That dancing unites us and brings us closer to a synesthetic/spiritual/communal place is obvious, and that the feeling of belonging and consensus in a Rave can be more powerful than the converging/equalizing power of democracy is also obvious, but in these days in which Rave culture has been absorbed by the late-capitalist winds of the pandemic, once the era of the domestic-party-pandemic-virtual has passed I think it is more conciliatory and mentally more healthy to give a twist to the phrase of Chimo, “The Apocalypse is Others.” Surely in this way we can dodge the immobilizing feeling of guilt and enter into some kind of action.
Agitprop and bad press turned any hint or possibility of utopia or new structure into a mere joke or anecdote, or into a subculture movement to be analyzed by the elite, just another anthropological phenomenon.
At the very beginning of 2021, Jon Hopkins published Music For Psychedelic Therapy, a journey/meditation that offers us sounds that take us back to the days of Alice Coltrane (always in all my phrases) and Sun Ra. No Ketamine. A full-fledged meditation, like what my friend Alba offers me when I go to visit her, with a few extra decibels and breaths.
It is not accidental and, in fact, seen from a distance, or at least the distance of year one A.C. (After Covid) and its temporary limbo, that suddenly catharsis or the need to dispense with certain ideas/pressures will lead us to recover discarded strategies, ways of inhabiting the world that place us directly in the Other.

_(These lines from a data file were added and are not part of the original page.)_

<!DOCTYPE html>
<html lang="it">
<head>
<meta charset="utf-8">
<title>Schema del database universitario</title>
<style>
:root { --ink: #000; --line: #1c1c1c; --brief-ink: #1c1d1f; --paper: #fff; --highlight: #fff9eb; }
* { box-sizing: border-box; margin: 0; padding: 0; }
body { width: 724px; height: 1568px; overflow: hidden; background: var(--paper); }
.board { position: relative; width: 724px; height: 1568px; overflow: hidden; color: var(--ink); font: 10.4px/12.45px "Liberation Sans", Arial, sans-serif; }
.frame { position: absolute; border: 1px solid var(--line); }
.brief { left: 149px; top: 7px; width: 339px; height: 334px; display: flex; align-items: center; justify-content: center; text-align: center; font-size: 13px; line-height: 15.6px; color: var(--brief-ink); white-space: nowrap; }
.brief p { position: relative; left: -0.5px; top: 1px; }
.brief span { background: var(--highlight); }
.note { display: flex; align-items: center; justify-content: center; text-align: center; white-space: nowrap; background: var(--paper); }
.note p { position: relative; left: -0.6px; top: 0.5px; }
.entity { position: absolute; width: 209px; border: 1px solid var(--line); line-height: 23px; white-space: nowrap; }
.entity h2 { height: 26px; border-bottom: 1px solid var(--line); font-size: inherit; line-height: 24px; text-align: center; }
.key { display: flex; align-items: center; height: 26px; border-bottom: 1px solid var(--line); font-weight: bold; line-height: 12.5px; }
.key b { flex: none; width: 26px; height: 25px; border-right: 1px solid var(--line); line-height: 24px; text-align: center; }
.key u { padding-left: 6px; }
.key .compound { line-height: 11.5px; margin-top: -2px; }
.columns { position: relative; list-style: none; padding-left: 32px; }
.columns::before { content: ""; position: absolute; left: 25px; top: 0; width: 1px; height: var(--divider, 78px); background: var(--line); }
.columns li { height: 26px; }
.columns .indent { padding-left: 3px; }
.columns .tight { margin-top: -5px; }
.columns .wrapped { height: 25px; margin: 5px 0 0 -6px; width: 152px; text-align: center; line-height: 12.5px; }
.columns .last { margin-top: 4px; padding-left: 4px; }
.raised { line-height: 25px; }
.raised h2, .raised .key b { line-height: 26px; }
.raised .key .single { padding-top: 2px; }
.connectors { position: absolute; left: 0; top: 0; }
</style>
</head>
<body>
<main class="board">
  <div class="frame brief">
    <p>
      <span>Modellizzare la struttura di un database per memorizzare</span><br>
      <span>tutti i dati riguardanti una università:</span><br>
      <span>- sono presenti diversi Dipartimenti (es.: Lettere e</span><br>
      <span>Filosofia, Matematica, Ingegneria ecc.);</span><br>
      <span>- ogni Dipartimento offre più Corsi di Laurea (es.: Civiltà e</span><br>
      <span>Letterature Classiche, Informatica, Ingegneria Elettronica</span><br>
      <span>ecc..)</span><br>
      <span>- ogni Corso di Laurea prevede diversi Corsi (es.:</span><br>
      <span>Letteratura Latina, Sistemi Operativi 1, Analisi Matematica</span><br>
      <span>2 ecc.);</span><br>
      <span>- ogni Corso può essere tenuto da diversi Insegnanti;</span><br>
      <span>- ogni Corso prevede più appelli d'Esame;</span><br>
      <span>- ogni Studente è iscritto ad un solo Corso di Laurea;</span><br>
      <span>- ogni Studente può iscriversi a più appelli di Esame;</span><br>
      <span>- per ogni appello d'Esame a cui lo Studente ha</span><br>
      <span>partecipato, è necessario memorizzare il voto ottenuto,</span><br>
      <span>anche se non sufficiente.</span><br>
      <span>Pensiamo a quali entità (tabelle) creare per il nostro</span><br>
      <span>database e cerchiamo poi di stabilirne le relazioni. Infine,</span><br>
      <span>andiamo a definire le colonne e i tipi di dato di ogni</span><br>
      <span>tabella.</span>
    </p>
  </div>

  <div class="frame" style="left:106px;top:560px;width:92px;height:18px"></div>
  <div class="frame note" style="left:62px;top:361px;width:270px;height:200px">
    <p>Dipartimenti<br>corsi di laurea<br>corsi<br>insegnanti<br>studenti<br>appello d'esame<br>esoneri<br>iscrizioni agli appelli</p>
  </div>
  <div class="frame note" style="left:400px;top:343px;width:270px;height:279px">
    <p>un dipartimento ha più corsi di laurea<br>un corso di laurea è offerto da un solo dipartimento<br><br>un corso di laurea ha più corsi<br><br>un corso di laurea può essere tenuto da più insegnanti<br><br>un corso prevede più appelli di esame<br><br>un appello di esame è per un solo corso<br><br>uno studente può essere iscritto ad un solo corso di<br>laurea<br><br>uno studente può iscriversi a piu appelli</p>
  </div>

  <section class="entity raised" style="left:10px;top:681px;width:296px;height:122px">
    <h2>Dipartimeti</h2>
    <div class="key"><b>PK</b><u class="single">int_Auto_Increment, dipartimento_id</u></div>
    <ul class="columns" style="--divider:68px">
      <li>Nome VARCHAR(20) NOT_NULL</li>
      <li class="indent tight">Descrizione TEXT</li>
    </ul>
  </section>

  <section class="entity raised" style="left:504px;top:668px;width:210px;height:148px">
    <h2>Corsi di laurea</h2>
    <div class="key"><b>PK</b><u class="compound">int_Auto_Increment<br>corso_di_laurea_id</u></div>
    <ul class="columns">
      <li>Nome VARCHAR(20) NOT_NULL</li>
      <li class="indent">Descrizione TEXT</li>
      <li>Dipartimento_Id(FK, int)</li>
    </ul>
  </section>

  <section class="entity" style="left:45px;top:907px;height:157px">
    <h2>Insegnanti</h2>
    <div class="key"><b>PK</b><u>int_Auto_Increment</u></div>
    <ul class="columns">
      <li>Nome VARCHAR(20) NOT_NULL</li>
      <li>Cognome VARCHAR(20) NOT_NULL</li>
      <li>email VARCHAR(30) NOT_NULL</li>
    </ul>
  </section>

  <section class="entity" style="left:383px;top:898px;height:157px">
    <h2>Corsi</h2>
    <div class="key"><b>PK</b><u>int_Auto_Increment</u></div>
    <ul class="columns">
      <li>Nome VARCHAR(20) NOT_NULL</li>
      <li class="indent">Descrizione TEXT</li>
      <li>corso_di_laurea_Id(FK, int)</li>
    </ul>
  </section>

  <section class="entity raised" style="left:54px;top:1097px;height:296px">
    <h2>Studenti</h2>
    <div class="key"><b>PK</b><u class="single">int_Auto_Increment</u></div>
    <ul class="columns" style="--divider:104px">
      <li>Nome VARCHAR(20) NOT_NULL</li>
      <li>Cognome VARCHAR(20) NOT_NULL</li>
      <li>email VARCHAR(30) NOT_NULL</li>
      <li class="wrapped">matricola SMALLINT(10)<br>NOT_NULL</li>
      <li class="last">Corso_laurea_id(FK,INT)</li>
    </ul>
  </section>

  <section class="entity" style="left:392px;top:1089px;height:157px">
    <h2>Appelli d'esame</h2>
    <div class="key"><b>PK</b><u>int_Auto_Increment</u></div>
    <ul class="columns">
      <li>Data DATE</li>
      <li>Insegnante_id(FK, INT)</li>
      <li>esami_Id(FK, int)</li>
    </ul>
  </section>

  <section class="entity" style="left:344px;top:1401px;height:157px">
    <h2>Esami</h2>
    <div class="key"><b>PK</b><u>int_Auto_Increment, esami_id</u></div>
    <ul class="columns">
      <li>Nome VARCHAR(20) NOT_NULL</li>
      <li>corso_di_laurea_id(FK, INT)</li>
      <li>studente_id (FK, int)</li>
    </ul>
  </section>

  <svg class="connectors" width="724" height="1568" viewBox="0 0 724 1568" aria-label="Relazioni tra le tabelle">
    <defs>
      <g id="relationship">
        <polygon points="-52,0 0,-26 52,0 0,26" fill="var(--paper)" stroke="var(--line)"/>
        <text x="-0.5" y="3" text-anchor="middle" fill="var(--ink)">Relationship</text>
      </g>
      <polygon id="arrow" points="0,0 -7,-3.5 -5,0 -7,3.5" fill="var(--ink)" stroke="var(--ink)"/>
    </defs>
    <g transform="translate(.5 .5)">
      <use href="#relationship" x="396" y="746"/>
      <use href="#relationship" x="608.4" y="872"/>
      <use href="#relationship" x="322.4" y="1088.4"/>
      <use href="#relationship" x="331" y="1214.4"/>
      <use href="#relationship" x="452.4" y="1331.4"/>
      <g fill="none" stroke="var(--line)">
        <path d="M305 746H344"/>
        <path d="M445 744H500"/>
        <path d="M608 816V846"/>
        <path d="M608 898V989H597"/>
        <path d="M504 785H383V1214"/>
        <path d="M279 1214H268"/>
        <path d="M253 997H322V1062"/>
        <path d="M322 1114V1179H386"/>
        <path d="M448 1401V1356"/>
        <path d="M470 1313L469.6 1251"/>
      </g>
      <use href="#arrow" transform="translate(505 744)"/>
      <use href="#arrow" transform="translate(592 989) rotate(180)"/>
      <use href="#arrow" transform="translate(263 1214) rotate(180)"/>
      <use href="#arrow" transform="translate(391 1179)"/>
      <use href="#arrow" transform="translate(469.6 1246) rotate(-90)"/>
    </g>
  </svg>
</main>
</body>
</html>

As someone who embraces and deal with their (sometimes better or worse handled) intensities, Jon Hopkins’ tracks, rainstick and all, don’t repel me, not entirely. Dancing with tears in our eyes should be the title of every party night, taking into account that we’ve decided to continue walking with the same speed and strut once the stone was removed from the road.

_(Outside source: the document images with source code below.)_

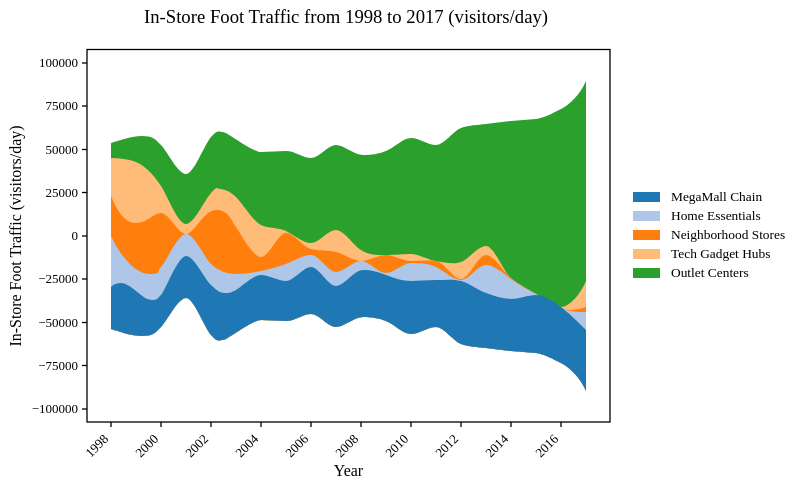
<!DOCTYPE html>
<html lang="en">
<head>
<meta charset="utf-8">
<title>In-Store Foot Traffic</title>
<style>
:root {
  --paper: #fff;
  --ink: #000;
  --mall: #1f77b4;
  --home: #aec7e8;
  --neighborhood: #ff7f0e;
  --tech: #ffbb78;
  --outlet: #2ca02c;
}
* { box-sizing: border-box; margin: 0; padding: 0; }
html, body { width: 801px; height: 490px; overflow: hidden; background: var(--paper); }
.chart {
  position: relative;
  width: 801px;
  height: 490px;
  color: var(--ink);
  font: 13px/16px "Liberation Serif", "Times New Roman", serif;
  white-space: nowrap;
}
.plot { position: absolute; inset: 0; }
.frame { fill: none; stroke: var(--ink); stroke-width: 1.3; }
.mall { fill: var(--mall); }
.home { fill: var(--home); }
.neighborhood { fill: var(--neighborhood); }
.tech { fill: var(--tech); }
.outlet { fill: var(--outlet); }
h1 {
  position: absolute;
  left: 87px;
  top: 6px;
  width: 518px;
  font-size: 18.7px;
  line-height: 22px;
  font-weight: 400;
  text-align: center;
}
.y-ticks, .x-ticks, .legend { position: absolute; display: flex; list-style: none; }
.y-ticks {
  left: 0;
  top: 55px;
  width: 78px;
  height: 362px;
  flex-direction: column;
  justify-content: space-between;
  text-align: right;
}
.x-ticks { left: 72px; top: 438px; }
.x-ticks li { width: 50px; text-align: center; transform: rotate(-45deg); }
.axis-name { position: absolute; font-size: 15.9px; line-height: 20px; text-align: center; }
.x-name { left: 87px; top: 461px; width: 523px; }
.y-name { left: -134px; top: 226px; width: 300px; transform: rotate(-90deg); }
.legend { left: 633px; top: 187px; flex-direction: column; font-size: 13.4px; line-height: 19px; }
.legend li { display: flex; align-items: center; gap: 11px; height: 19px; }
.swatch { width: 27px; height: 10px; }
.swatch rect { width: 27px; height: 10px; }
</style>
</head>
<body>
<main class="chart">
  <h1>In-Store Foot Traffic from 1998 to 2017 (visitors/day)</h1>

  <svg class="plot" width="801" height="490" viewBox="0 0 801 490" role="img" aria-label="Streamgraph of daily visitors by store type, 1998 to 2017">
    <defs>
      <clipPath id="stream-base">
        <path d="M111 329C121 332 131 336 142 336S155 333 161 327S178 298 186 298S204 327 211 335S219 340 223 340S252 320 261 320S277 321 286 321S303 314 311 314S328 327 336 327S354 317 363 317S378 318 386 321S403 334 411 334S428 327 436 327S453 341 461 344S478 347 486 348S503 350 511 351S528 352 536 353S553 359 561 363S580 377 586 391V50H111Z"/>
      </clipPath>
      <path id="y-tick" d="M82 0H87"/>
      <path id="x-tick" d="M0 422V427"/>
    </defs>
    <g clip-path="url(#stream-base)">
      <path class="outlet" d="M111 143C121 140 131 136 142 136S155 139 161 145S178 174 186 174S204 145 211 137S219 132 223 132S252 152 261 152S277 151 286 151S303 158 311 158S328 145 336 145S354 155 363 155S378 154 386 151S403 138 411 138S428 145 436 145S453 131 461 128S478 125 486 124S503 122 511 121S528 120 536 119S553 113 561 109S580 95 586 81V421H111Z"/>
      <path class="tech" d="M111 158C119 158 128 159 136 162S154 175 161 186S178 224 186 224S204 201 211 193S217 189 220 189S230 191 236 197S253 221 261 225S278 227 286 231S303 243 311 243S328 230 336 230S353 245 361 250S376 255 386 255S403 254 411 254S428 260 436 261S453 265 461 262S478 246 486 246S503 271 511 278S528 289 536 294S553 307 561 307S580 295 586 281V421H111Z"/>
      <path class="neighborhood" d="M111 196C117 210 124 223 136 223S153 213 161 213S178 234 186 234S204 210 216 210S230 218 236 227S253 257 261 257S278 233 286 233S303 247 311 249S328 250 336 252S353 261 361 261S378 255 386 255S403 261 411 261S428 260 436 261S453 279 461 279S478 255 486 255S503 271 511 278S528 289 536 294S553 307 561 309S578 310 586 307V421H111Z"/>
      <path class="home" d="M111 236C119 254 135 274 149 274S156 272 161 267S178 234 186 234S204 257 211 264S228 274 236 274S253 273 261 271S278 267 286 264S303 255 311 255S328 272 336 272S353 261 361 261S378 273 386 273S403 263 411 263S428 263 436 267S453 280 461 280S478 265 486 265S503 273 511 279S528 290 536 294S553 304 561 308S578 312 586 312V421H111Z"/>
      <path class="mall" d="M111 287C114 284 117 283 121 283S130 286 136 291S147 300 152 300S157 299 161 295S178 256 186 256S204 278 211 285S221 293 226 293S232 292 236 290S253 275 261 275S278 281 286 281S303 267 311 267S328 286 336 286S354 270 363 270S378 272 386 275S403 281 411 281S428 280 436 280S453 279 461 281S478 290 486 293S503 299 511 299S528 295 536 295S553 301 561 307S579 323 586 330V421H111Z"/>
    </g>
    <g class="frame">
      <rect x="87" y="49.5" width="523" height="372.5"/>
      <use href="#y-tick" y="63"/><use href="#y-tick" y="106"/><use href="#y-tick" y="149.5"/><use href="#y-tick" y="192.5"/><use href="#y-tick" y="236"/><use href="#y-tick" y="279"/><use href="#y-tick" y="322.5"/><use href="#y-tick" y="365.5"/><use href="#y-tick" y="409"/>
      <use href="#x-tick" x="111"/><use href="#x-tick" x="161"/><use href="#x-tick" x="211"/><use href="#x-tick" x="261"/><use href="#x-tick" x="311"/><use href="#x-tick" x="361"/><use href="#x-tick" x="411"/><use href="#x-tick" x="461"/><use href="#x-tick" x="511"/><use href="#x-tick" x="561"/>
    </g>
  </svg>

  <ul class="y-ticks">
    <li>100000</li><li>75000</li><li>50000</li><li>25000</li><li>0</li><li>−25000</li><li>−50000</li><li>−75000</li><li>−100000</li>
  </ul>
  <ul class="x-ticks">
    <li>1998</li><li>2000</li><li>2002</li><li>2004</li><li>2006</li><li>2008</li><li>2010</li><li>2012</li><li>2014</li><li>2016</li>
  </ul>
  <p class="axis-name y-name">In-Store Foot Traffic (visitors/day)</p>
  <p class="axis-name x-name">Year</p>

  <ul class="legend">
    <li><svg class="swatch mall"><rect/></svg>MegaMall Chain</li>
    <li><svg class="swatch home"><rect/></svg>Home Essentials</li>
    <li><svg class="swatch neighborhood"><rect/></svg>Neighborhood Stores</li>
    <li><svg class="swatch tech"><rect/></svg>Tech Gadget Hubs</li>
    <li><svg class="swatch outlet"><rect/></svg>Outlet Centers</li>
  </ul>
</main>
</body>
</html>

The words of the curator Carolina Jiménez sparkled on the horizon, like the small invisible specks or muscae volitantes with which us myopic people live daily.
The political dimension, resilient and de-structuring, was always there.

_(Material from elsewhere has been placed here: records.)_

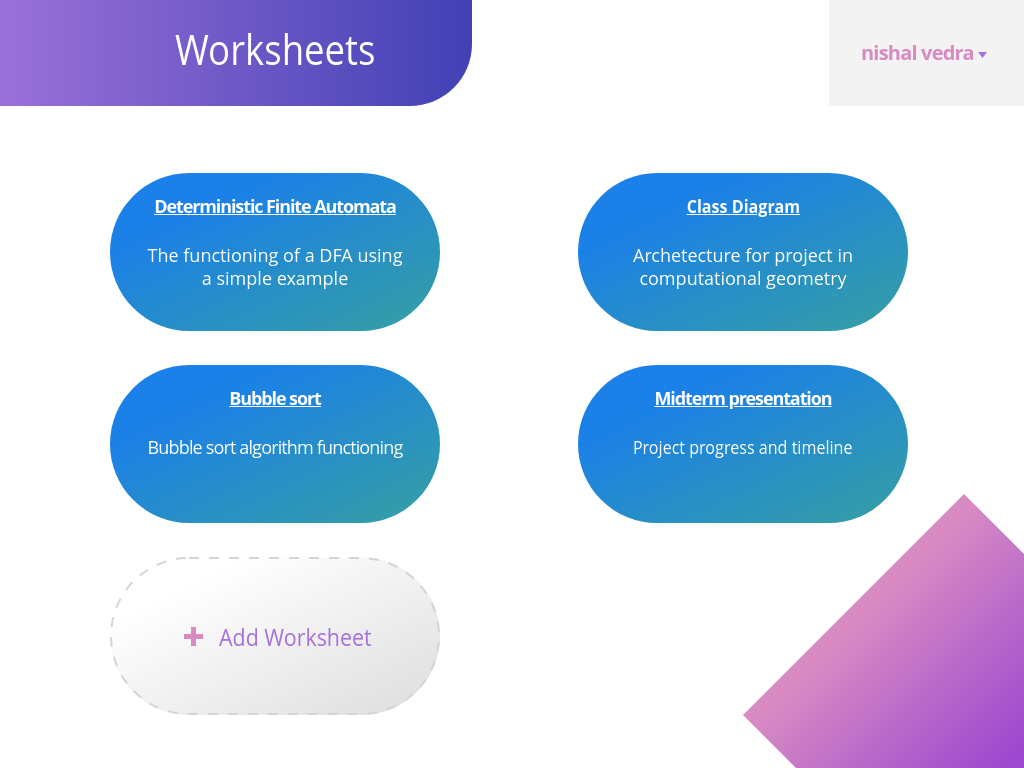
<!DOCTYPE html>
<html lang="en">
<head>
<meta charset="utf-8">
<title>Worksheets</title>
<style>
:root {
  --violet: #9b70d8;
  --indigo: #4141b5;
  --blue: #1b80e8;
  --teal: #339ca9;
  --pink: #d88bc3;
  --purple: #a571dc;
  --panel: #f3f3f3;
  --dash: #d5d5d5;
}
* { box-sizing: border-box; margin: 0; padding: 0; }
body {
  position: relative;
  width: 1024px;
  height: 768px;
  overflow: hidden;
  background: #fff;
  font-family: "Open Sans", "Noto Sans", sans-serif;
}
.corner-decor { position: absolute; inset: 0; }
.top-bar {
  position: relative;
  display: flex;
  justify-content: space-between;
  height: 106px;
}
.page-title {
  display: flex;
  justify-content: center;
  width: 472px;
  padding: 19px 0 0 79px;
  border-radius: 0 0 62px 0;
  background: linear-gradient(90deg, var(--violet), var(--indigo));
}
h1 {
  color: #fff;
  font-size: 42px;
  font-weight: 400;
  line-height: 60px;
  white-space: nowrap;
  transform: scaleX(.87);
}
.account {
  display: flex;
  align-items: center;
  gap: 4px;
  width: 195px;
  padding: 0 0 2px 32px;
  background: var(--panel);
  color: var(--pink);
  font-size: 20px;
  font-weight: 700;
  letter-spacing: -.8px;
  white-space: nowrap;
  text-decoration: none;
}
.account svg { margin-top: 6px; }
.worksheets {
  position: relative;
  display: grid;
  grid-template-columns: 330px 330px;
  grid-auto-rows: 158px;
  gap: 34px 138px;
  padding: 67px 0 0 110px;
}
.card {
  display: flex;
  flex-direction: column;
  align-items: center;
  gap: 26px;
  padding-top: 21px;
  border-radius: 79px;
  background: linear-gradient(to bottom right, var(--blue) 24%, var(--teal) 92%);
  color: #fff;
  font-size: 18px;
  text-align: center;
  white-space: nowrap;
}
.card h2 {
  font-size: 18px;
  font-weight: 700;
  line-height: 24px;
  letter-spacing: -1.1px;
}
.card h2 a { color: inherit; text-decoration: underline; }
.card p { line-height: 23px; }
.card .tight { letter-spacing: -.85px; }
.card .narrow { letter-spacing: 0; transform: scaleX(.895); }
.add-card {
  position: relative;
  display: flex;
  align-items: center;
  gap: 16px;
  padding-left: 74px;
  border-radius: 79px;
  background: linear-gradient(to bottom right, #fff 20%, #e2e2e2 88%);
  color: var(--purple);
  font-size: 24px;
  white-space: nowrap;
  text-decoration: none;
}
.add-card .outline { position: absolute; left: 0; top: 0; }
.add-card .label { transform: scaleX(.892); transform-origin: left; }
</style>
</head>
<body>
<svg class="corner-decor" width="1024" height="768" viewBox="0 0 1024 768" aria-hidden="true">
  <defs>
    <linearGradient id="diamond-fill" gradientUnits="userSpaceOnUse" x1="862" y1="612" x2="1010" y2="760">
      <stop offset="0" stop-color="#d88bc3"/>
      <stop offset="1" stop-color="#9c48d0"/>
    </linearGradient>
  </defs>
  <polygon points="964,494 1024,554 1024,768 796,768 743,715" fill="url(#diamond-fill)"/>
</svg>

<header class="top-bar">
  <div class="page-title"><h1>Worksheets</h1></div>
  <a class="account" href="#">
    <span>nishal vedra</span>
    <svg width="9" height="6" viewBox="0 0 9 6" aria-hidden="true"><polygon points="0,0 9,0 4.5,6" fill="#a571dc"/></svg>
  </a>
</header>

<main class="worksheets">
  <article class="card">
    <h2><a href="#">Deterministic Finite Automata</a></h2>
    <p>The functioning of a DFA using<br>a simple example</p>
  </article>
  <article class="card">
    <h2 class="narrow"><a href="#">Class Diagram</a></h2>
    <p>Archetecture for project in<br>computational geometry</p>
  </article>
  <article class="card">
    <h2><a href="#">Bubble sort</a></h2>
    <p class="tight">Bubble sort algorithm functioning</p>
  </article>
  <article class="card">
    <h2><a href="#">Midterm presentation</a></h2>
    <p class="narrow">Project progress and timeline</p>
  </article>
  <a class="add-card" href="#">
    <svg class="outline" width="330" height="158" viewBox="0 0 330 158" aria-hidden="true">
      <rect x="1" y="1" width="328" height="156" rx="78" fill="none" stroke="#d5d5d5" stroke-width="2" stroke-dasharray="10 10"/>
    </svg>
    <svg width="19" height="19" viewBox="0 0 19 19" aria-hidden="true">
      <path d="M9.5 0V19M0 9.5H19" stroke="#d88bc3" stroke-width="5"/>
    </svg>
    <span class="label">Add Worksheet</span>
  </a>
</main>
</body>
</html>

Its thoughts explode like micro aurora borealis, as capricious as they are set in their ways. Another possible path.
In a conversation built from voice messages, I ask certain questions, which in reality are a mixture of curiosity and hope, or at least the certainty of a horizon.
(Images: Bego Solís. Lou Drago, Suspending Time: Meditations for accessing alternate space/time in music)
"A desk is a dangerous place from which to watch the world" (John Le Carré)